### DATA PROVIDED
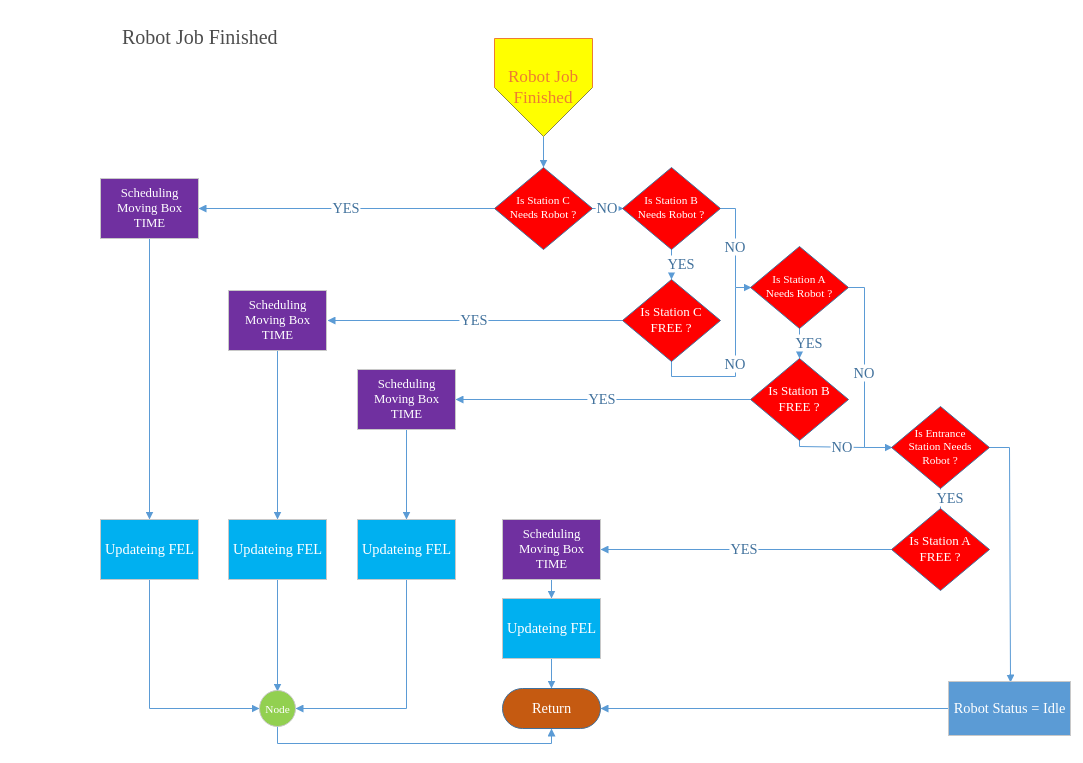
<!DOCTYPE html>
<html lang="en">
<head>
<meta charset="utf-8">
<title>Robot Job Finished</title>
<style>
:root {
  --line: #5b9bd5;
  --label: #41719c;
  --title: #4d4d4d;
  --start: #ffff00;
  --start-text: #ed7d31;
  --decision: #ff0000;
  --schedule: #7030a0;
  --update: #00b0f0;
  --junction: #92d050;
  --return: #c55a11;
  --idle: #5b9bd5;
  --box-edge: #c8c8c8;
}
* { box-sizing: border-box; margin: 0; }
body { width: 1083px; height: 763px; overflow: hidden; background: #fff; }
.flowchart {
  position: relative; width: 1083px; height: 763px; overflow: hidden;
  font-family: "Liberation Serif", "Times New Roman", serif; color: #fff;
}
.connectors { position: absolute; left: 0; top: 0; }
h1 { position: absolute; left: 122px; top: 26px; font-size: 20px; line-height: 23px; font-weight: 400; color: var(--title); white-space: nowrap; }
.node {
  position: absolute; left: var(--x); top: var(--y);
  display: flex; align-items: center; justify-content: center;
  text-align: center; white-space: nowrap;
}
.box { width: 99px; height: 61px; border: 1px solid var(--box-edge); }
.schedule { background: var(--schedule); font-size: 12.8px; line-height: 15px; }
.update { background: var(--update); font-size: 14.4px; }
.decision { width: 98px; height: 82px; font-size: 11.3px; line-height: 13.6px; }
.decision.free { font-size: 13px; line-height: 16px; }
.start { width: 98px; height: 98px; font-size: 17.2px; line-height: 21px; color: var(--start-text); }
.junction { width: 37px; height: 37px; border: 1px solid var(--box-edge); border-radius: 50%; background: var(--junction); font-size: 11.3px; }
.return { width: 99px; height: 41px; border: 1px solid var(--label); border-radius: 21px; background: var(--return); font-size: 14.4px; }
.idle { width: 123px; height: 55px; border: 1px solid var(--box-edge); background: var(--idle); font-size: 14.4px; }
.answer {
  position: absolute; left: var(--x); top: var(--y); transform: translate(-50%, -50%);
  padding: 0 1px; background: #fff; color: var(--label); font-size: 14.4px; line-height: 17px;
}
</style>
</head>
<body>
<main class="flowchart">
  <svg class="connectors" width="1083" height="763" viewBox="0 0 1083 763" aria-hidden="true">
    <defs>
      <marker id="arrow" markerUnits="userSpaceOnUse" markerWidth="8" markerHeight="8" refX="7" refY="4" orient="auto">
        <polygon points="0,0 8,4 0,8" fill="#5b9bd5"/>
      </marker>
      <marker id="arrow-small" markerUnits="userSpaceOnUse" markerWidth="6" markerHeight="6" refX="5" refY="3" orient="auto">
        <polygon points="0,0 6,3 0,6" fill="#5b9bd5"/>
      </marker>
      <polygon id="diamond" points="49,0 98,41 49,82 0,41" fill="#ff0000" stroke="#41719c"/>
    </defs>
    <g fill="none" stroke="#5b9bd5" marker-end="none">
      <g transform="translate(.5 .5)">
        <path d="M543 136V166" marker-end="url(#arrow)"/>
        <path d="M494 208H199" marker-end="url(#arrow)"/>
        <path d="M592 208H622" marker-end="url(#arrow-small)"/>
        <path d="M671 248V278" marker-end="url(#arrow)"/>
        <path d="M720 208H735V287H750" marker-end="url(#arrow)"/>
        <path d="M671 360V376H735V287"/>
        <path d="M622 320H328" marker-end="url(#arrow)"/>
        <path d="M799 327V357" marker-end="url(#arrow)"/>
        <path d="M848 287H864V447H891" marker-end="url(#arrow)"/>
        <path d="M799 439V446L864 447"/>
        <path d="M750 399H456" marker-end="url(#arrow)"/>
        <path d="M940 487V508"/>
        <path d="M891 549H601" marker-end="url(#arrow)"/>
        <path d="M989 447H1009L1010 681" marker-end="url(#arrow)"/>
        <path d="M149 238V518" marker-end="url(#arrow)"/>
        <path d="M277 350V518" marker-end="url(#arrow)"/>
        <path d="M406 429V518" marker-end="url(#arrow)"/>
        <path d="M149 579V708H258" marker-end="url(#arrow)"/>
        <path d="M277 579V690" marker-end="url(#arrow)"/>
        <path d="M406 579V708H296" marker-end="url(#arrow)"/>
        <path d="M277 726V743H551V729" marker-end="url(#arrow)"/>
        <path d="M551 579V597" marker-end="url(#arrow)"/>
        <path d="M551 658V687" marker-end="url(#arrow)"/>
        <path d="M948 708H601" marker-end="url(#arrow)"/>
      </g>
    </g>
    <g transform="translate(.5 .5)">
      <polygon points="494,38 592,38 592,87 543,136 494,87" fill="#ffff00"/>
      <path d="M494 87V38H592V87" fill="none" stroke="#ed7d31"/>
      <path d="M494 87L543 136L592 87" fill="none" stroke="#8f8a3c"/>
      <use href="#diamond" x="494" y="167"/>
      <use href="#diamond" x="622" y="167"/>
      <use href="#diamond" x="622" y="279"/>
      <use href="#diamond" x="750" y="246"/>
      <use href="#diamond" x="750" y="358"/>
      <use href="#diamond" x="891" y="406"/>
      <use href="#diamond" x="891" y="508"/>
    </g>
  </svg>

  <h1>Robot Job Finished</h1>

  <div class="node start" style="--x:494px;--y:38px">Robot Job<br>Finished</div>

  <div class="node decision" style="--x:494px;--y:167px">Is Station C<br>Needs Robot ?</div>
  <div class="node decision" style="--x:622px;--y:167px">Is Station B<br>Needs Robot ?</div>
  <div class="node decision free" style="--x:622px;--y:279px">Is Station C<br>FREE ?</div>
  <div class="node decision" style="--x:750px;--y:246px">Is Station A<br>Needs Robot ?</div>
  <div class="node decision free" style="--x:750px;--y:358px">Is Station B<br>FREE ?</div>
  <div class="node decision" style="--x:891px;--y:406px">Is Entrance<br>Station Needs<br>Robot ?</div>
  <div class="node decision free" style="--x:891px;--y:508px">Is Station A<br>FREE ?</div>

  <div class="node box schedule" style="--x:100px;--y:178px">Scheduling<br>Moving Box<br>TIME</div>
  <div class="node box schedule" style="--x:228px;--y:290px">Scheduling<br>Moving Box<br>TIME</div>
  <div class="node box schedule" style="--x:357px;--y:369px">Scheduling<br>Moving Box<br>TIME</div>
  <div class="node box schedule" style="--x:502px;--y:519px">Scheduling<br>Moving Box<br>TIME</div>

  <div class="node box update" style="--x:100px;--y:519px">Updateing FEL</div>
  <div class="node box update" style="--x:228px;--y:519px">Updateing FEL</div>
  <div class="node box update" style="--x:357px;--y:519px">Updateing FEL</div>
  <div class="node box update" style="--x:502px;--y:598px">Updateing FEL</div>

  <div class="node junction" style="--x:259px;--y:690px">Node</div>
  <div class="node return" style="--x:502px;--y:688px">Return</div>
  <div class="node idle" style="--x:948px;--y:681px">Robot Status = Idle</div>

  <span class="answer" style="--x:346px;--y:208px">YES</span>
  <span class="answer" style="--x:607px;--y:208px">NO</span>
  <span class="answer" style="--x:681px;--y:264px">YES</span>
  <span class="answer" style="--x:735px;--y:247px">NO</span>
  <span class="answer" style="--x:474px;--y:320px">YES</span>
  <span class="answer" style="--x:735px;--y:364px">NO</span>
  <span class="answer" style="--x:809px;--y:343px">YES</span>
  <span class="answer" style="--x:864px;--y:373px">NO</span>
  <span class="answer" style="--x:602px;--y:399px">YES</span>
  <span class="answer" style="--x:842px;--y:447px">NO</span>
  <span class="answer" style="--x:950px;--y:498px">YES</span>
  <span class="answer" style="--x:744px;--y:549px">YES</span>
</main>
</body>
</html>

* * *

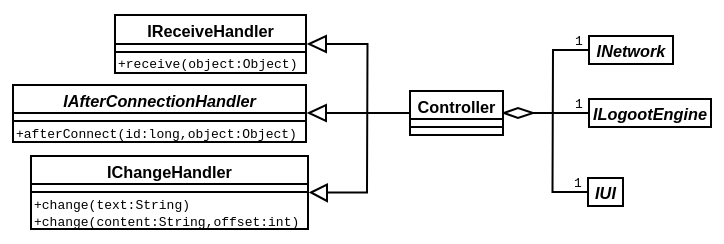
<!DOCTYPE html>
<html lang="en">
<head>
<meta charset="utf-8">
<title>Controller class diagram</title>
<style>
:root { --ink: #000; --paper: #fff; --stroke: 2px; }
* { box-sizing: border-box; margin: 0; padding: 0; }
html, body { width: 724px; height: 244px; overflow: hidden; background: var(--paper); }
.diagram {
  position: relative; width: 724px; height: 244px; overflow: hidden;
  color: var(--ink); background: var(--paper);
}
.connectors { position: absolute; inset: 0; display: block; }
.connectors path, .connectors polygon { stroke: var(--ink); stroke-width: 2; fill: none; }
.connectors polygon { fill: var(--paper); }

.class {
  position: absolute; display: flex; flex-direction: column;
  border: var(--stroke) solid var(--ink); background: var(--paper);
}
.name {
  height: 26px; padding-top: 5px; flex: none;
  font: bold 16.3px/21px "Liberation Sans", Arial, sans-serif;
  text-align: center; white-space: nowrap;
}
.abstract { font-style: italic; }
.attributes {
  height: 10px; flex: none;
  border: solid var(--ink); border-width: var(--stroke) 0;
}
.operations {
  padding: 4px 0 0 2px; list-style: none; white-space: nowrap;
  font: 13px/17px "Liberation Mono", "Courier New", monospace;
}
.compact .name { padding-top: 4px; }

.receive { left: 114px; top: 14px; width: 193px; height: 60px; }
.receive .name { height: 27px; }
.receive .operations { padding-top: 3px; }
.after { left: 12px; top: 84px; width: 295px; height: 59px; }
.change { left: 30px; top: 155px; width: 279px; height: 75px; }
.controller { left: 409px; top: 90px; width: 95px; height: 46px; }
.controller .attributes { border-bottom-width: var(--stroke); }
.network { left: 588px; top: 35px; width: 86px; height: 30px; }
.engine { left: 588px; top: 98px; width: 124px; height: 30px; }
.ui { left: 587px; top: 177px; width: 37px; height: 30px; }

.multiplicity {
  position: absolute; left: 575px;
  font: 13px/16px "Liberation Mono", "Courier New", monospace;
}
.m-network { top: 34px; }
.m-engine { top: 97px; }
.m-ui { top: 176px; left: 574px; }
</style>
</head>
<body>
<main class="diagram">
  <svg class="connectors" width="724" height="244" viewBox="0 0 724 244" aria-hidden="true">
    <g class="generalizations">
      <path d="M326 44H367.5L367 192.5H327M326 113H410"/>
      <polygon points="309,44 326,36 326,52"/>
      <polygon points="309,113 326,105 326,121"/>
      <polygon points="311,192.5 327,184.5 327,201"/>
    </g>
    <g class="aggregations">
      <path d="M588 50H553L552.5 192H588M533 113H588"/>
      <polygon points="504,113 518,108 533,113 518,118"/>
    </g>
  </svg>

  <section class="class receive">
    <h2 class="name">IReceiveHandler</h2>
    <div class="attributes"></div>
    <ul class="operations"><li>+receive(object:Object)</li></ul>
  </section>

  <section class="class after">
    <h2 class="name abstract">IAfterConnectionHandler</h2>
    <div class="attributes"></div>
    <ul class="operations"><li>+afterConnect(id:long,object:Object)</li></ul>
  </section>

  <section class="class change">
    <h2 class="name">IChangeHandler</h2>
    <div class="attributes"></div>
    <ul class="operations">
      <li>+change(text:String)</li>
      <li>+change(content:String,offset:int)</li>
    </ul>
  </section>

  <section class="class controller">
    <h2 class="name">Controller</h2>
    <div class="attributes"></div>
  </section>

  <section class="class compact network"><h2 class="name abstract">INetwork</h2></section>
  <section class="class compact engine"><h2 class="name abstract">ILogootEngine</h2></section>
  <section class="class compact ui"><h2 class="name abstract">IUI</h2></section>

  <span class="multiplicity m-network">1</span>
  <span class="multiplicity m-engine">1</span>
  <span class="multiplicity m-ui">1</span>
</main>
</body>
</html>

### TASK GOAL
Pick from the records each line that contains the word "section" and show it.

### ANSWER TO THIS PROBLEM
  <section class="class receive">
  </section>
  <section class="class after">
  </section>
  <section class="class change">
  </section>
  <section class="class controller">
  </section>
  <section class="class compact network"><h2 class="name abstract">INetwork</h2></section>
  <section class="class compact engine"><h2 class="name abstract">ILogootEngine</h2></section>
  <section class="class compact ui"><h2 class="name abstract">IUI</h2></section>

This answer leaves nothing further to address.